[Source data]
□ □ □ □ □
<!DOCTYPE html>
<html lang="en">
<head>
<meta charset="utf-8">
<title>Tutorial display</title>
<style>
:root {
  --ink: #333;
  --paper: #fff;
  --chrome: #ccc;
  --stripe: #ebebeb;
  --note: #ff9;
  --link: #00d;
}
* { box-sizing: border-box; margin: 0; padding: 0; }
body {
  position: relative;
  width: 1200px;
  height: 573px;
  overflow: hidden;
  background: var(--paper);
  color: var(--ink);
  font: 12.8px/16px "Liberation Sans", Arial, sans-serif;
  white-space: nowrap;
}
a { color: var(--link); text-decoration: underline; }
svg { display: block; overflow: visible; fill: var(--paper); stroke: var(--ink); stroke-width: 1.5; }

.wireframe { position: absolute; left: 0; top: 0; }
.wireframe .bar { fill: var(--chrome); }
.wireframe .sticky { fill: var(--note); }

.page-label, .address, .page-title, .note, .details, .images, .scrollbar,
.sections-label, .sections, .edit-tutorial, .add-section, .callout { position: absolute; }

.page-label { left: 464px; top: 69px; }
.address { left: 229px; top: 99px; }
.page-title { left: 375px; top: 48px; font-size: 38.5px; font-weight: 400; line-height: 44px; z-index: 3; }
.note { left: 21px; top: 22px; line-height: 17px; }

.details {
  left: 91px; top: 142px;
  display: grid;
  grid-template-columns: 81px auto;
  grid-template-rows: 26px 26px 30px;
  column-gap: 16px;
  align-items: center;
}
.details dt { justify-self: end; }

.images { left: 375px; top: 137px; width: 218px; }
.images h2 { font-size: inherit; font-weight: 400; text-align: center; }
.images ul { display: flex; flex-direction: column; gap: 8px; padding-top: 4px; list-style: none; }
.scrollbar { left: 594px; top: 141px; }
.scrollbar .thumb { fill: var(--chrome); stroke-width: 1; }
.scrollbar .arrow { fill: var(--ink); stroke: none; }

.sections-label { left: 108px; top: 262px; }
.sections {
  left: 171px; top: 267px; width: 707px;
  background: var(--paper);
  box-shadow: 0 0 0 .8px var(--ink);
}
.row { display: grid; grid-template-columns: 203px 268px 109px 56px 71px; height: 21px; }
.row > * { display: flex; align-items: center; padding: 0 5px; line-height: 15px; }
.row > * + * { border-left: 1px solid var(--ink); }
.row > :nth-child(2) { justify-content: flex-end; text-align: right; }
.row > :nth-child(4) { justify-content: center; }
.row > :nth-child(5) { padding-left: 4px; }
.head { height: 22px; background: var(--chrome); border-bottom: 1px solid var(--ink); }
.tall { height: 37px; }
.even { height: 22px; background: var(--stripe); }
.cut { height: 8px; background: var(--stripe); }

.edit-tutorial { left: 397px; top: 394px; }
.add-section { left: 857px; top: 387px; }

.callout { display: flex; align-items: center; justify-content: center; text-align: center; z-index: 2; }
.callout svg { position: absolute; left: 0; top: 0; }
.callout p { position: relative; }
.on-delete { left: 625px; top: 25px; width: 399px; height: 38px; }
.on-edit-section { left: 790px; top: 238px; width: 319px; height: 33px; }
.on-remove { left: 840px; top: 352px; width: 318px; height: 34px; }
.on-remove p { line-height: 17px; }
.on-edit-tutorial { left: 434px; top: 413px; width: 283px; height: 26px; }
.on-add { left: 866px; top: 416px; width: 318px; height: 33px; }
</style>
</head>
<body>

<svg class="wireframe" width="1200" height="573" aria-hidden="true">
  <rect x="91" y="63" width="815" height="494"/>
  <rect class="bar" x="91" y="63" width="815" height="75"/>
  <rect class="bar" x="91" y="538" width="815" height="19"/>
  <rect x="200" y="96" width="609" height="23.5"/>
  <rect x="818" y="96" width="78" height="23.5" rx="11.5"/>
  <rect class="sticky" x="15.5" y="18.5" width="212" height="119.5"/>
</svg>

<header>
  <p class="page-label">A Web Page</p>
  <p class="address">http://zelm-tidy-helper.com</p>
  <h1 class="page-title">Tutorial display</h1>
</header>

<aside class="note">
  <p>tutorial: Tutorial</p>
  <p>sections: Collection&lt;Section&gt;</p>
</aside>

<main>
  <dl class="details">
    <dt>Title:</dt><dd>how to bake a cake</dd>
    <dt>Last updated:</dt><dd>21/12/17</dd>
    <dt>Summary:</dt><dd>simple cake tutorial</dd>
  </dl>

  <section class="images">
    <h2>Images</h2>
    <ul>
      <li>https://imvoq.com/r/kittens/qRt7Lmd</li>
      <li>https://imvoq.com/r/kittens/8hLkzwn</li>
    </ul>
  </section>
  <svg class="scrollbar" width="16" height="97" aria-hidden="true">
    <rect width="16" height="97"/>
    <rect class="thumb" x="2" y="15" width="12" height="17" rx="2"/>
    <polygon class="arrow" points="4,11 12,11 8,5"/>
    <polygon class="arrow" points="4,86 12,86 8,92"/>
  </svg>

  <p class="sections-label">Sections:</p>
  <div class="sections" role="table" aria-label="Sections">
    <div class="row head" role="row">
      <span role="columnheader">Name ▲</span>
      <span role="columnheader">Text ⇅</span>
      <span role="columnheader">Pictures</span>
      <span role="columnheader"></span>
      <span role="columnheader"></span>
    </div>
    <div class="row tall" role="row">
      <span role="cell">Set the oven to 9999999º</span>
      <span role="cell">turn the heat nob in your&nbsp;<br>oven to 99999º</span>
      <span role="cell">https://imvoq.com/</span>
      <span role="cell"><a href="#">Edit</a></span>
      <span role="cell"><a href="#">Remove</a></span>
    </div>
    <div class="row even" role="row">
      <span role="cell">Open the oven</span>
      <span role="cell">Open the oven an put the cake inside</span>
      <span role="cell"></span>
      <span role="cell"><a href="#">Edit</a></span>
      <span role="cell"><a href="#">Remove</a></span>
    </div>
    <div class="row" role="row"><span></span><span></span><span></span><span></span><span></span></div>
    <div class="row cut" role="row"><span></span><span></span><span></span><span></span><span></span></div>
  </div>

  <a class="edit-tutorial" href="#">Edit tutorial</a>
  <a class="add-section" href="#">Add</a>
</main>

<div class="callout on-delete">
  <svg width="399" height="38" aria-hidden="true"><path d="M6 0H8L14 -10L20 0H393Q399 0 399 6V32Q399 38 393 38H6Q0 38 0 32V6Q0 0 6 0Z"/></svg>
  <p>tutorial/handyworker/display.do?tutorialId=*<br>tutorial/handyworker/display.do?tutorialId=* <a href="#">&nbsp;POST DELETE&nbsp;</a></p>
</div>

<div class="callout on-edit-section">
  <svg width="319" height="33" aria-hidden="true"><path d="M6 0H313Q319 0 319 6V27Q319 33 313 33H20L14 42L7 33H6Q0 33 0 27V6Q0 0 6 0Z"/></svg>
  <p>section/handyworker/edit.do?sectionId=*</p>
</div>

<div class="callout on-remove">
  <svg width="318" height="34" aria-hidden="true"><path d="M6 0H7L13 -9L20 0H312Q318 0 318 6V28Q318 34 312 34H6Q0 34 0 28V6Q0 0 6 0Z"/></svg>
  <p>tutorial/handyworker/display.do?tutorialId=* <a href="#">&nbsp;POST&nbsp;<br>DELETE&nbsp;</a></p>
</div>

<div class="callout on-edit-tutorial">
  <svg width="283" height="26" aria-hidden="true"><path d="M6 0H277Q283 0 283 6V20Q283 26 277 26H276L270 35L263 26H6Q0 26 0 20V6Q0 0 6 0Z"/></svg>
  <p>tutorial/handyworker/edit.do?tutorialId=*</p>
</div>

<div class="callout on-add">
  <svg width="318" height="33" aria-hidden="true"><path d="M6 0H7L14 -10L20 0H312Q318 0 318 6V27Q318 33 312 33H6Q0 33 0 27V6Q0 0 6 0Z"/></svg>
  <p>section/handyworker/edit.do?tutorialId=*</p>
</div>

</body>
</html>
□ □ □ □ □
WHAT THE TASK ASKS: Write all the records out again. Nothing may differ from the original.

ANSWER SECTION:
<!DOCTYPE html>
<html lang="en">
<head>
<meta charset="utf-8">
<title>Tutorial display</title>
<style>
:root {
  --ink: #333;
  --paper: #fff;
  --chrome: #ccc;
  --stripe: #ebebeb;
  --note: #ff9;
  --link: #00d;
}
* { box-sizing: border-box; margin: 0; padding: 0; }
body {
  position: relative;
  width: 1200px;
  height: 573px;
  overflow: hidden;
  background: var(--paper);
  color: var(--ink);
  font: 12.8px/16px "Liberation Sans", Arial, sans-serif;
  white-space: nowrap;
}
a { color: var(--link); text-decoration: underline; }
svg { display: block; overflow: visible; fill: var(--paper); stroke: var(--ink); stroke-width: 1.5; }

.wireframe { position: absolute; left: 0; top: 0; }
.wireframe .bar { fill: var(--chrome); }
.wireframe .sticky { fill: var(--note); }

.page-label, .address, .page-title, .note, .details, .images, .scrollbar,
.sections-label, .sections, .edit-tutorial, .add-section, .callout { position: absolute; }

.page-label { left: 464px; top: 69px; }
.address { left: 229px; top: 99px; }
.page-title { left: 375px; top: 48px; font-size: 38.5px; font-weight: 400; line-height: 44px; z-index: 3; }
.note { left: 21px; top: 22px; line-height: 17px; }

.details {
  left: 91px; top: 142px;
  display: grid;
  grid-template-columns: 81px auto;
  grid-template-rows: 26px 26px 30px;
  column-gap: 16px;
  align-items: center;
}
.details dt { justify-self: end; }

.images { left: 375px; top: 137px; width: 218px; }
.images h2 { font-size: inherit; font-weight: 400; text-align: center; }
.images ul { display: flex; flex-direction: column; gap: 8px; padding-top: 4px; list-style: none; }
.scrollbar { left: 594px; top: 141px; }
.scrollbar .thumb { fill: var(--chrome); stroke-width: 1; }
.scrollbar .arrow { fill: var(--ink); stroke: none; }

.sections-label { left: 108px; top: 262px; }
.sections {
  left: 171px; top: 267px; width: 707px;
  background: var(--paper);
  box-shadow: 0 0 0 .8px var(--ink);
}
.row { display: grid; grid-template-columns: 203px 268px 109px 56px 71px; height: 21px; }
.row > * { display: flex; align-items: center; padding: 0 5px; line-height: 15px; }
.row > * + * { border-left: 1px solid var(--ink); }
.row > :nth-child(2) { justify-content: flex-end; text-align: right; }
.row > :nth-child(4) { justify-content: center; }
.row > :nth-child(5) { padding-left: 4px; }
.head { height: 22px; background: var(--chrome); border-bottom: 1px solid var(--ink); }
.tall { height: 37px; }
.even { height: 22px; background: var(--stripe); }
.cut { height: 8px; background: var(--stripe); }

.edit-tutorial { left: 397px; top: 394px; }
.add-section { left: 857px; top: 387px; }

.callout { display: flex; align-items: center; justify-content: center; text-align: center; z-index: 2; }
.callout svg { position: absolute; left: 0; top: 0; }
.callout p { position: relative; }
.on-delete { left: 625px; top: 25px; width: 399px; height: 38px; }
.on-edit-section { left: 790px; top: 238px; width: 319px; height: 33px; }
.on-remove { left: 840px; top: 352px; width: 318px; height: 34px; }
.on-remove p { line-height: 17px; }
.on-edit-tutorial { left: 434px; top: 413px; width: 283px; height: 26px; }
.on-add { left: 866px; top: 416px; width: 318px; height: 33px; }
</style>
</head>
<body>

<svg class="wireframe" width="1200" height="573" aria-hidden="true">
  <rect x="91" y="63" width="815" height="494"/>
  <rect class="bar" x="91" y="63" width="815" height="75"/>
  <rect class="bar" x="91" y="538" width="815" height="19"/>
  <rect x="200" y="96" width="609" height="23.5"/>
  <rect x="818" y="96" width="78" height="23.5" rx="11.5"/>
  <rect class="sticky" x="15.5" y="18.5" width="212" height="119.5"/>
</svg>

<header>
  <p class="page-label">A Web Page</p>
  <p class="address">http://zelm-tidy-helper.com</p>
  <h1 class="page-title">Tutorial display</h1>
</header>

<aside class="note">
  <p>tutorial: Tutorial</p>
  <p>sections: Collection&lt;Section&gt;</p>
</aside>

<main>
  <dl class="details">
    <dt>Title:</dt><dd>how to bake a cake</dd>
    <dt>Last updated:</dt><dd>21/12/17</dd>
    <dt>Summary:</dt><dd>simple cake tutorial</dd>
  </dl>

  <section class="images">
    <h2>Images</h2>
    <ul>
      <li>https://imvoq.com/r/kittens/qRt7Lmd</li>
      <li>https://imvoq.com/r/kittens/8hLkzwn</li>
    </ul>
  </section>
  <svg class="scrollbar" width="16" height="97" aria-hidden="true">
    <rect width="16" height="97"/>
    <rect class="thumb" x="2" y="15" width="12" height="17" rx="2"/>
    <polygon class="arrow" points="4,11 12,11 8,5"/>
    <polygon class="arrow" points="4,86 12,86 8,92"/>
  </svg>

  <p class="sections-label">Sections:</p>
  <div class="sections" role="table" aria-label="Sections">
    <div class="row head" role="row">
      <span role="columnheader">Name ▲</span>
      <span role="columnheader">Text ⇅</span>
      <span role="columnheader">Pictures</span>
      <span role="columnheader"></span>
      <span role="columnheader"></span>
    </div>
    <div class="row tall" role="row">
      <span role="cell">Set the oven to 9999999º</span>
      <span role="cell">turn the heat nob in your&nbsp;<br>oven to 99999º</span>
      <span role="cell">https://imvoq.com/</span>
      <span role="cell"><a href="#">Edit</a></span>
      <span role="cell"><a href="#">Remove</a></span>
    </div>
    <div class="row even" role="row">
      <span role="cell">Open the oven</span>
      <span role="cell">Open the oven an put the cake inside</span>
      <span role="cell"></span>
      <span role="cell"><a href="#">Edit</a></span>
      <span role="cell"><a href="#">Remove</a></span>
    </div>
    <div class="row" role="row"><span></span><span></span><span></span><span></span><span></span></div>
    <div class="row cut" role="row"><span></span><span></span><span></span><span></span><span></span></div>
  </div>

  <a class="edit-tutorial" href="#">Edit tutorial</a>
  <a class="add-section" href="#">Add</a>
</main>

<div class="callout on-delete">
  <svg width="399" height="38" aria-hidden="true"><path d="M6 0H8L14 -10L20 0H393Q399 0 399 6V32Q399 38 393 38H6Q0 38 0 32V6Q0 0 6 0Z"/></svg>
  <p>tutorial/handyworker/display.do?tutorialId=*<br>tutorial/handyworker/display.do?tutorialId=* <a href="#">&nbsp;POST DELETE&nbsp;</a></p>
</div>

<div class="callout on-edit-section">
  <svg width="319" height="33" aria-hidden="true"><path d="M6 0H313Q319 0 319 6V27Q319 33 313 33H20L14 42L7 33H6Q0 33 0 27V6Q0 0 6 0Z"/></svg>
  <p>section/handyworker/edit.do?sectionId=*</p>
</div>

<div class="callout on-remove">
  <svg width="318" height="34" aria-hidden="true"><path d="M6 0H7L13 -9L20 0H312Q318 0 318 6V28Q318 34 312 34H6Q0 34 0 28V6Q0 0 6 0Z"/></svg>
  <p>tutorial/handyworker/display.do?tutorialId=* <a href="#">&nbsp;POST&nbsp;<br>DELETE&nbsp;</a></p>
</div>

<div class="callout on-edit-tutorial">
  <svg width="283" height="26" aria-hidden="true"><path d="M6 0H277Q283 0 283 6V20Q283 26 277 26H276L270 35L263 26H6Q0 26 0 20V6Q0 0 6 0Z"/></svg>
  <p>tutorial/handyworker/edit.do?tutorialId=*</p>
</div>

<div class="callout on-add">
  <svg width="318" height="33" aria-hidden="true"><path d="M6 0H7L14 -10L20 0H312Q318 0 318 6V27Q318 33 312 33H6Q0 33 0 27V6Q0 0 6 0Z"/></svg>
  <p>section/handyworker/edit.do?tutorialId=*</p>
</div>

</body>
</html>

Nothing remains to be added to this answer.